## WORK TASK:
Include only the line with "484H820L821 504L808 507L809" and the lines after it, each reproduced exactly as it stands in the entries below.

***** PROVIDED ENTRIES

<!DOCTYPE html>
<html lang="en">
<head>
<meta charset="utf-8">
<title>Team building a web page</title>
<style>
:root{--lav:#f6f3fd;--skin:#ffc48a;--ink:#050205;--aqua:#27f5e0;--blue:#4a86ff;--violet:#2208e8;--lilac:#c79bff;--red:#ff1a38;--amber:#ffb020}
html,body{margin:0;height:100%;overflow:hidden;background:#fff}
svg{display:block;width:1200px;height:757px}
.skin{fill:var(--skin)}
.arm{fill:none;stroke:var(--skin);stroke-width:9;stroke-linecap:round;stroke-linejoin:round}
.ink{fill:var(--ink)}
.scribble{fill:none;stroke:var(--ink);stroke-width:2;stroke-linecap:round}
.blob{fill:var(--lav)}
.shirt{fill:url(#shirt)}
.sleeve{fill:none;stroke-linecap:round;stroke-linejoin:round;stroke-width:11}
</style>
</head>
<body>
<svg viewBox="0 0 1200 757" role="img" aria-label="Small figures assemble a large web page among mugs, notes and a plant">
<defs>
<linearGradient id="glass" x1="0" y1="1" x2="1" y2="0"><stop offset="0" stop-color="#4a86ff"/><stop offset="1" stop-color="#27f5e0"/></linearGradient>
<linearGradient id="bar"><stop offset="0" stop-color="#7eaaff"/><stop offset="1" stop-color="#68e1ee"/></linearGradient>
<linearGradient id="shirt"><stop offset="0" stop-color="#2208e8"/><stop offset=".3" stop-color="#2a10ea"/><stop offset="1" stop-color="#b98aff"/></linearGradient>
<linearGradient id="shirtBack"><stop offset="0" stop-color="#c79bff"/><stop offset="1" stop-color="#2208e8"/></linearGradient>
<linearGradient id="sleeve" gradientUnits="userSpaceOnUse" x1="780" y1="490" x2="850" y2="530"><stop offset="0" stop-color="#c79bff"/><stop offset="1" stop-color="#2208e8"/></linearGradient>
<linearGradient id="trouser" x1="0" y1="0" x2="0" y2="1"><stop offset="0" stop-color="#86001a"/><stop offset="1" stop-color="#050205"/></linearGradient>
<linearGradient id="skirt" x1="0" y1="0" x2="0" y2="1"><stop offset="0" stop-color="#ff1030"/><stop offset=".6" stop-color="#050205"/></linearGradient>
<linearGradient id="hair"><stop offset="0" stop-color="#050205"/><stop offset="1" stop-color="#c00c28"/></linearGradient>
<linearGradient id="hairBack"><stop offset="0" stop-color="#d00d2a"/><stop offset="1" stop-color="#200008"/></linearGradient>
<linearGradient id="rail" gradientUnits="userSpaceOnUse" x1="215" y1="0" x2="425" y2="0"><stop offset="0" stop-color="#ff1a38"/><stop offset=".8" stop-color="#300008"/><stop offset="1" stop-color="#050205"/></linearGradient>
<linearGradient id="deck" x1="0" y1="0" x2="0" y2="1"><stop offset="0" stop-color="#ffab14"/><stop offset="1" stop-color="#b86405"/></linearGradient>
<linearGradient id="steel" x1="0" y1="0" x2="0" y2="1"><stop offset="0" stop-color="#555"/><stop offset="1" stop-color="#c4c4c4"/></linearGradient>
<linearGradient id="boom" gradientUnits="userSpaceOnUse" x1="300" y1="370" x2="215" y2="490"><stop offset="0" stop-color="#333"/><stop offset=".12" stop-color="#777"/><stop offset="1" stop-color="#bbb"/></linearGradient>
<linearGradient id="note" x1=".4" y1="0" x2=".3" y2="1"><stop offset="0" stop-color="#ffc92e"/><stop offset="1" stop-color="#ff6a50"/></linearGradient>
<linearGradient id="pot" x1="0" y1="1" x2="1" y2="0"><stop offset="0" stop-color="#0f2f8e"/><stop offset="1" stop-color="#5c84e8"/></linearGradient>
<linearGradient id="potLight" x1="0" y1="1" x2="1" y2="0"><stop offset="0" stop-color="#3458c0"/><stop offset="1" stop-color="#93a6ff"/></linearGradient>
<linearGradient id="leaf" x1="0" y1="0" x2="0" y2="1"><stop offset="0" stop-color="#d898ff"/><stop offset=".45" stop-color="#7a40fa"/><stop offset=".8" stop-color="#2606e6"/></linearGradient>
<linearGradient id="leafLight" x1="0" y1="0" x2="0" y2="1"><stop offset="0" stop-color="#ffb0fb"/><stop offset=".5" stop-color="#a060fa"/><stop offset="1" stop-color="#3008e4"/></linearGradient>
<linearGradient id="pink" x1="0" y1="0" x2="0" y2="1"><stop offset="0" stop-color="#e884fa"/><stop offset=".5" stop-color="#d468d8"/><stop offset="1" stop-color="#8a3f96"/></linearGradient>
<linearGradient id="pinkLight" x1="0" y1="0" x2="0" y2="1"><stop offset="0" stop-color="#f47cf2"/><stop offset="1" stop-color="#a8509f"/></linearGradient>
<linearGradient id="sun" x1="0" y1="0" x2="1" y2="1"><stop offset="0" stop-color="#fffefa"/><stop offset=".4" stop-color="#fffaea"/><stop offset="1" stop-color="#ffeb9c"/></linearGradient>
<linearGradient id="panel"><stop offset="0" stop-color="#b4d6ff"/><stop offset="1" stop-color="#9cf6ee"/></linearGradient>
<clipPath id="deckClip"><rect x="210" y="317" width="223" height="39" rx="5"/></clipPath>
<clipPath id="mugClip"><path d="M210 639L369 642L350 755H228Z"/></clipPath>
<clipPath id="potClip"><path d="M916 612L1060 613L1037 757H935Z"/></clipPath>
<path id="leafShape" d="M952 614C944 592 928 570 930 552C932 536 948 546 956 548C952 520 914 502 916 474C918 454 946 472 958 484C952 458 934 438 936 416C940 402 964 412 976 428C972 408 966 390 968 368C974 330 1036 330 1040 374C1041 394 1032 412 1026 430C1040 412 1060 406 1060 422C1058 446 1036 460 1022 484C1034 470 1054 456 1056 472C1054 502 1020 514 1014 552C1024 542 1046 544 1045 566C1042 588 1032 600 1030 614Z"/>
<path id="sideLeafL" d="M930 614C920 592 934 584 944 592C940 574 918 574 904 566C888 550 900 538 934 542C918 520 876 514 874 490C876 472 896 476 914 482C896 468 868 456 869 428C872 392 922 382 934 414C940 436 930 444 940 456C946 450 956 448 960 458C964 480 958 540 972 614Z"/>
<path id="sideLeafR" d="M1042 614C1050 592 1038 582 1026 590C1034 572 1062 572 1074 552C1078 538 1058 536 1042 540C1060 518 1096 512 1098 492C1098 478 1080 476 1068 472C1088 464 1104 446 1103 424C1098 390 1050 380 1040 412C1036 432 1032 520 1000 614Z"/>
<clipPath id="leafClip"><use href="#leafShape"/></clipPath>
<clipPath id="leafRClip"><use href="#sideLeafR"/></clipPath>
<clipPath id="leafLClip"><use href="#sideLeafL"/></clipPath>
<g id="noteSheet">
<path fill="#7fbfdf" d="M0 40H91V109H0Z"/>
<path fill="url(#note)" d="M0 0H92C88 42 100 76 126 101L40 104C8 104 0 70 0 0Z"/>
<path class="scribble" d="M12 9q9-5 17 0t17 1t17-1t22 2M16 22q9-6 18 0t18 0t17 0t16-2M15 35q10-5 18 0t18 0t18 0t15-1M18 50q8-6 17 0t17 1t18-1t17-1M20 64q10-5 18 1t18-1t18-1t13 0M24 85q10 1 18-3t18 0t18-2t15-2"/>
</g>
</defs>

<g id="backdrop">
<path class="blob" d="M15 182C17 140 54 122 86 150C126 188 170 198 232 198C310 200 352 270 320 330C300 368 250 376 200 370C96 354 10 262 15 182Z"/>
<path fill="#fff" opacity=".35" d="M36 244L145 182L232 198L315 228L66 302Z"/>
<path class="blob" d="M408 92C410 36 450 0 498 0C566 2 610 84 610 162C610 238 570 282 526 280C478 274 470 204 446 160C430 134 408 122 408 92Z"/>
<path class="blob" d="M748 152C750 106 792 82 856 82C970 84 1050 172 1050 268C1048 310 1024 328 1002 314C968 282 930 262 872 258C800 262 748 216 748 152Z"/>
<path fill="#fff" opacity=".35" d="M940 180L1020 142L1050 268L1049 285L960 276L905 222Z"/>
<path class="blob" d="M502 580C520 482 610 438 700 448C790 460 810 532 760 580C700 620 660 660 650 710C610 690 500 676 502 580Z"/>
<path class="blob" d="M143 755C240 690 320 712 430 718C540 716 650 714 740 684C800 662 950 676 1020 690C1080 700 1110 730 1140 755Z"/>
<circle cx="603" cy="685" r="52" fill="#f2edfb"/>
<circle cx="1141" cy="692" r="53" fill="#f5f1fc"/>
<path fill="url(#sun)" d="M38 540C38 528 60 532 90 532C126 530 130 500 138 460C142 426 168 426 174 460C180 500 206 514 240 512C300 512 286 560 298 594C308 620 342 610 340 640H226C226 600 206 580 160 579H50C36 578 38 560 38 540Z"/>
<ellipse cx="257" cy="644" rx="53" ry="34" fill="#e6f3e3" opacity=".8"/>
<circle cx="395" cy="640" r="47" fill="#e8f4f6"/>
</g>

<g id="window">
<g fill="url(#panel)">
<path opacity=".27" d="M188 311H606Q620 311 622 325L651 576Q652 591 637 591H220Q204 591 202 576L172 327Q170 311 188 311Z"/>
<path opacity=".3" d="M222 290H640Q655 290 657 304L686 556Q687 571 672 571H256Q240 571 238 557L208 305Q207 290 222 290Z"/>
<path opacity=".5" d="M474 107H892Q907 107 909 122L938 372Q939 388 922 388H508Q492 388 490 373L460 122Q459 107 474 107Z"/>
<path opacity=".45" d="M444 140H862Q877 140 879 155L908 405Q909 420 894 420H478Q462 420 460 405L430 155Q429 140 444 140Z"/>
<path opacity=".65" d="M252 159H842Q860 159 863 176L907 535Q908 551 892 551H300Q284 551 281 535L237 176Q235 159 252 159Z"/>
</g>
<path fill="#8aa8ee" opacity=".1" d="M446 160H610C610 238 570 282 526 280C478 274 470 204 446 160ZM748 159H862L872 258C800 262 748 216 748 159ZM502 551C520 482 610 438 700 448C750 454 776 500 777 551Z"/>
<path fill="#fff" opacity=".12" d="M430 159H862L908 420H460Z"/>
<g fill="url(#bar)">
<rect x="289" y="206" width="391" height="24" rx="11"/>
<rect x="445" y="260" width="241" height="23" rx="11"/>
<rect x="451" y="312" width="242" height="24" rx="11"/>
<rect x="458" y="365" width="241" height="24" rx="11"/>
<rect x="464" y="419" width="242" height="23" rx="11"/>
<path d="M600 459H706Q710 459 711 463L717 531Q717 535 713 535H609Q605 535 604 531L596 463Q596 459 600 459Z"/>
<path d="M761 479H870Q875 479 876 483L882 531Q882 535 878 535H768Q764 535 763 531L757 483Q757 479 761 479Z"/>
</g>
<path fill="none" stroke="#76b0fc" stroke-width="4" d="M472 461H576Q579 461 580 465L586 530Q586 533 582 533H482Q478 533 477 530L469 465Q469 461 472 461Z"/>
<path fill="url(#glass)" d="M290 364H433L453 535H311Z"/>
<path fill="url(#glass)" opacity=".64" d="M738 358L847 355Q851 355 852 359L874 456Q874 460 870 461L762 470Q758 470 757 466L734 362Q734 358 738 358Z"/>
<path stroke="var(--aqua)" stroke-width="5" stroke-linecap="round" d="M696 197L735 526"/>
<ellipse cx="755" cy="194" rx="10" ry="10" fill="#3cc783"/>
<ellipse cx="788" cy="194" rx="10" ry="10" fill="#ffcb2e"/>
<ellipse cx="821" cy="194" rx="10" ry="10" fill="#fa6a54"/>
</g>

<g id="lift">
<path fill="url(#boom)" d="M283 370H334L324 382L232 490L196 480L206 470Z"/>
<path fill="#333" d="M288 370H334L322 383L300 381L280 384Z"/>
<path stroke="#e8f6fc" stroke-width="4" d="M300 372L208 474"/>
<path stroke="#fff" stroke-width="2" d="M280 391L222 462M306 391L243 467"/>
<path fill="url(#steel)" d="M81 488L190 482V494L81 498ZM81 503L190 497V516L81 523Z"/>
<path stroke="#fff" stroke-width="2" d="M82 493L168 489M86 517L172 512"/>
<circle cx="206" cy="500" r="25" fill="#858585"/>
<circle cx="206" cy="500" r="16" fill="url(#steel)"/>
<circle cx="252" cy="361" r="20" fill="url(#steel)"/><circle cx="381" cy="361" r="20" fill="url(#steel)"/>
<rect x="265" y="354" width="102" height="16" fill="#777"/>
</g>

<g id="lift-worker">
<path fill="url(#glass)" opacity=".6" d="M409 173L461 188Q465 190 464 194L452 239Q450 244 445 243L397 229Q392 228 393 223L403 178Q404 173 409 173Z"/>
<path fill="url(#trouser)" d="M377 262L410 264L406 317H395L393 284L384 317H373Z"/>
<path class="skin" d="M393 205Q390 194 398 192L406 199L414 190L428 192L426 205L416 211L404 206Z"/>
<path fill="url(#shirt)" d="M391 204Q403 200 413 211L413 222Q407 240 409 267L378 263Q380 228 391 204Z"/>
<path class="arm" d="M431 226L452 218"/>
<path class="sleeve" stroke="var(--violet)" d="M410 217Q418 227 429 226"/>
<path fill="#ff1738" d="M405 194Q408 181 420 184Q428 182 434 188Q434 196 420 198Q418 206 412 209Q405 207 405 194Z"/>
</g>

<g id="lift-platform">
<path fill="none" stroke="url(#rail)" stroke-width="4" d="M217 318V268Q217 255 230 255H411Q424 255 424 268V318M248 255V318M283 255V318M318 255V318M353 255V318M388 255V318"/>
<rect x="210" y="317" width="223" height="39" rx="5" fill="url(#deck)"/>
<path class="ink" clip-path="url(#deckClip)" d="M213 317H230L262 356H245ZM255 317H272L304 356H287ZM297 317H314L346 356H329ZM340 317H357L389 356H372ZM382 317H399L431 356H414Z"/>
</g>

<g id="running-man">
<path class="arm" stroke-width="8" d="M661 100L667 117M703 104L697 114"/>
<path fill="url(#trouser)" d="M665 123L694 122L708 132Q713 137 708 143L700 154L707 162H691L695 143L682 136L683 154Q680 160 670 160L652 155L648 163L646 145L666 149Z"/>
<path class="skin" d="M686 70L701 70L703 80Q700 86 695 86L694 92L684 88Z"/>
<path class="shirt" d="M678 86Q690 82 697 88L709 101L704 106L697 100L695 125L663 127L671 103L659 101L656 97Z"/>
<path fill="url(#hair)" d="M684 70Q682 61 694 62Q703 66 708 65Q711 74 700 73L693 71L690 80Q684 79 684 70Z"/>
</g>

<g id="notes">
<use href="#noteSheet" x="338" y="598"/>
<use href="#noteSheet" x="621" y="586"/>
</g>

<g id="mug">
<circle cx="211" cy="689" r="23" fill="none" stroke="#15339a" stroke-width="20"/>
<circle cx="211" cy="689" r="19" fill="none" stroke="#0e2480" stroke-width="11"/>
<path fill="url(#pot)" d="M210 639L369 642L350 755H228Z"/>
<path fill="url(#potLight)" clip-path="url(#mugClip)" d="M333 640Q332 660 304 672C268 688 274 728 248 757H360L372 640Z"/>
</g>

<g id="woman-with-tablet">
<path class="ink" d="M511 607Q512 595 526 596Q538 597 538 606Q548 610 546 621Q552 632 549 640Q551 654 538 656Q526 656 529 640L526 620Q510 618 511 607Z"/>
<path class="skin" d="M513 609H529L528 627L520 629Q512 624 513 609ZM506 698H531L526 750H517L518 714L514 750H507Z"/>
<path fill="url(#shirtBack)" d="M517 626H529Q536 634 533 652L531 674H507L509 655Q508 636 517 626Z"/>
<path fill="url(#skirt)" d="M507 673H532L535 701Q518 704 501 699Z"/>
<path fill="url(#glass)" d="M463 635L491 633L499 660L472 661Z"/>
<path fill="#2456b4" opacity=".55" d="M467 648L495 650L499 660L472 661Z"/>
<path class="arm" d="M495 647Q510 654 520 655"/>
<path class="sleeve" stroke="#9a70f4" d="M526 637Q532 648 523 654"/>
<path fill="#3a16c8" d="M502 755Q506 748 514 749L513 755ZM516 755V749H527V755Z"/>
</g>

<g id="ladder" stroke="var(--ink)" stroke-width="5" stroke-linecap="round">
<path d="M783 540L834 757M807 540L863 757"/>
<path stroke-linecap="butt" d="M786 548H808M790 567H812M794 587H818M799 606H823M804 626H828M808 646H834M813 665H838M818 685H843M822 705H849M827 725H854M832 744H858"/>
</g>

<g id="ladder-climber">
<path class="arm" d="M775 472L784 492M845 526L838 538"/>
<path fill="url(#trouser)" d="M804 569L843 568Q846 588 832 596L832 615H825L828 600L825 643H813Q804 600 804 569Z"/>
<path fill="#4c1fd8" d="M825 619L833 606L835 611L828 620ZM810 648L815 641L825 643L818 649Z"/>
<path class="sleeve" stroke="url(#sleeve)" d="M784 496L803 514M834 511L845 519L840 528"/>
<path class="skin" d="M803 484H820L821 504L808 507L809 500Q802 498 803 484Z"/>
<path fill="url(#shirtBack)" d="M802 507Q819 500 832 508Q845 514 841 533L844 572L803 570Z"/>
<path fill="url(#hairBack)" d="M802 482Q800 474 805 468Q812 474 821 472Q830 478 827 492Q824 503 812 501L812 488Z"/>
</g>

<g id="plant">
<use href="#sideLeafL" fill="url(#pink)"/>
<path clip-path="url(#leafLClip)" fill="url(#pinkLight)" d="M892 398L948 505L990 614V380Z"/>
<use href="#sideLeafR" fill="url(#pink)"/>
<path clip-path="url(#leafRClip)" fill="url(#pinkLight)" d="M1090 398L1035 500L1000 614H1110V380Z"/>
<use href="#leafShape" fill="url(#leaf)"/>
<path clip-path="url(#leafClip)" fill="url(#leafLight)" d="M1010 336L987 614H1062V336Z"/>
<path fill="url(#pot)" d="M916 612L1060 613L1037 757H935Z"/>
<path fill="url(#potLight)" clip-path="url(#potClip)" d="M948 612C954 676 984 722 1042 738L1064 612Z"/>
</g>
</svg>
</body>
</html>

**********

## SOLUTION TO THIS PROBLEM:
<path class="skin" d="M803 484H820L821 504L808 507L809 500Q802 498 803 484Z"/>
<path fill="url(#shirtBack)" d="M802 507Q819 500 832 508Q845 514 841 533L844 572L803 570Z"/>
<path fill="url(#hairBack)" d="M802 482Q800 474 805 468Q812 474 821 472Q830 478 827 492Q824 503 812 501L812 488Z"/>
</g>

<g id="plant">
<use href="#sideLeafL" fill="url(#pink)"/>
<path clip-path="url(#leafLClip)" fill="url(#pinkLight)" d="M892 398L948 505L990 614V380Z"/>
<use href="#sideLeafR" fill="url(#pink)"/>
<path clip-path="url(#leafRClip)" fill="url(#pinkLight)" d="M1090 398L1035 500L1000 614H1110V380Z"/>
<use href="#leafShape" fill="url(#leaf)"/>
<path clip-path="url(#leafClip)" fill="url(#leafLight)" d="M1010 336L987 614H1062V336Z"/>
<path fill="url(#pot)" d="M916 612L1060 613L1037 757H935Z"/>
<path fill="url(#potLight)" clip-path="url(#potClip)" d="M948 612C954 676 984 722 1042 738L1064 612Z"/>
</g>
</svg>
</body>
</html>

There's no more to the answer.